NZ: If you find a tick—if you’re lucky enough to find it— try to save it, put it in a plastic bag and freeze it. But if you unfreeze it and you leave it on your counter, and there’s a hole, it could wake up and defrost itself and walk away. Ticks are incredibly resilient. Treat the wound with an alcohol swab and antibiotic ointment, and report it to your physician. The current national guidelines that are published by the National Guideline Clearinghouse recommends prophylactic treatment with antibiotics for a tick bite.

CC: What are you specifically doing in your practice to change the treatment landscape that exists today?
NZ: We have started doing something called the translational data collection. Anytime a patient comes in, we collect laboratory data and symptom data. We then analyze the data to try to look at patterns. Data is an incredibly powerful tool that we have in medicine. Validating the patient experience and showing biomarkers will hopefully lead us in the right direction for treatment options.

CC: What is the HSS (Health and Human Services) Tick-Borne Disease Working Group?
NZ: The HHS is an effort to start consolidating information from a variety of stakeholders, and understand what the impact of this disease has been from patients, representatives in the government, military, science, to understand it all and try to create a plan of how to improve the field at large.

CC: Does that include vaccination?
NZ: The tick saliva vaccine would really revolutionize how we’re protected from any tick bite, because you would actually be immunized against the saliva of the tick before it’s injected any pathogen into the body.
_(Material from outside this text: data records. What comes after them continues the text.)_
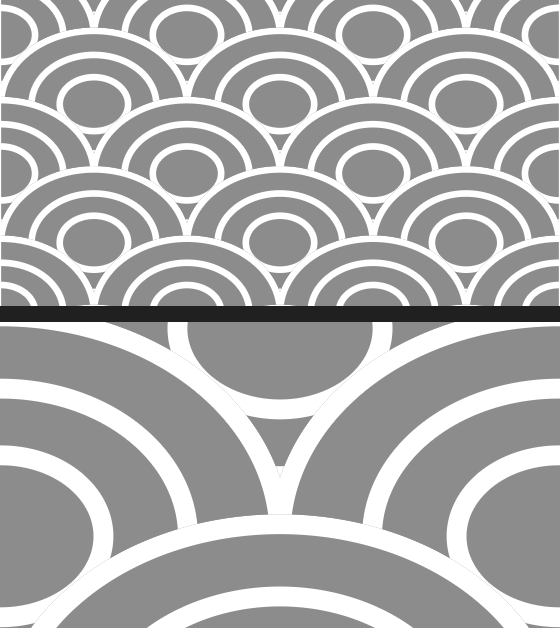
Top, the full canvas; bottom, a detail of the centre.
Give the GLSL for this pattern, as a Shadertoy shader.

```glsl
// Overlapping rows of flattened fish scales, grey with white elliptical rings.
// Rows are painted from top to bottom, each shifted half a scale and covering
// the one above; ring widths come from a gradient-corrected ellipse distance.

// Approximate distance to an ellipse of the given height radius
float ellipseDistance(vec2 p, float radius) {
    const float stretch = 1.267;
    float k = max(length(p / vec2(stretch, 1.0)), 1e-4);
    float slope = length(p / vec2(stretch * stretch, 1.0)) / k;
    return (k - radius) / slope;
}

// Coverage of a shape from its signed distance
float coverage(float dist, float pixel) {
    return clamp(0.5 - dist / pixel, 0.0, 1.0);
}

void mainImage(out vec4 fragColor, in vec2 fragCoord) {
    const vec3 white = vec3(1.0);
    const vec3 grey = vec3(0.55);
    const float rowStep = 0.3723;
    const float topRow = 0.2625;
    const float halfLine = 0.0178;

    // One unit is the width of a scale, origin at the canvas centre
    float pixel = 3.0094 / iResolution.x;
    vec2 p = (fragCoord - 0.5 * iResolution.xy) * pixel;
    float nearestRow = floor((topRow - p.y) / rowStep);

    vec3 color = grey;
    for (int i = -1; i <= 2; i++) {
        float row = nearestRow + float(i);
        vec2 q = vec2(fract(p.x - 0.5 * row + 0.5) - 0.5,
                      p.y - topRow + row * rowStep);

        // Three concentric outlines
        float rim = ellipseDistance(q, 0.394);
        float middle = ellipseDistance(q, 0.2645);
        float core = ellipseDistance(q, 0.145);
        float line = min(abs(rim), min(abs(middle), abs(core))) - halfLine;

        vec3 scale = mix(grey, white, coverage(line, pixel));
        color = mix(color, scale, coverage(rim - halfLine, pixel));
    }

    // Thin white margin at both sides
    color = mix(color, white, coverage(1.4985 - abs(p.x), pixel));
    fragColor = vec4(color, 1.0);
}
```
A Lyme vaccine alone won’t protect you from the co-infections. There’s a European pharmaceutical company currently working on a tick saliva vaccine. It would be very exciting if that becomes a reality in the next few years.

Dr. Zubcevik is faculty at Harvard Medical School Department of Physical Medicine and a rehabilitation physician at Spaulding Rehabilitation Hospital Dean Center for Tick Borne Illness.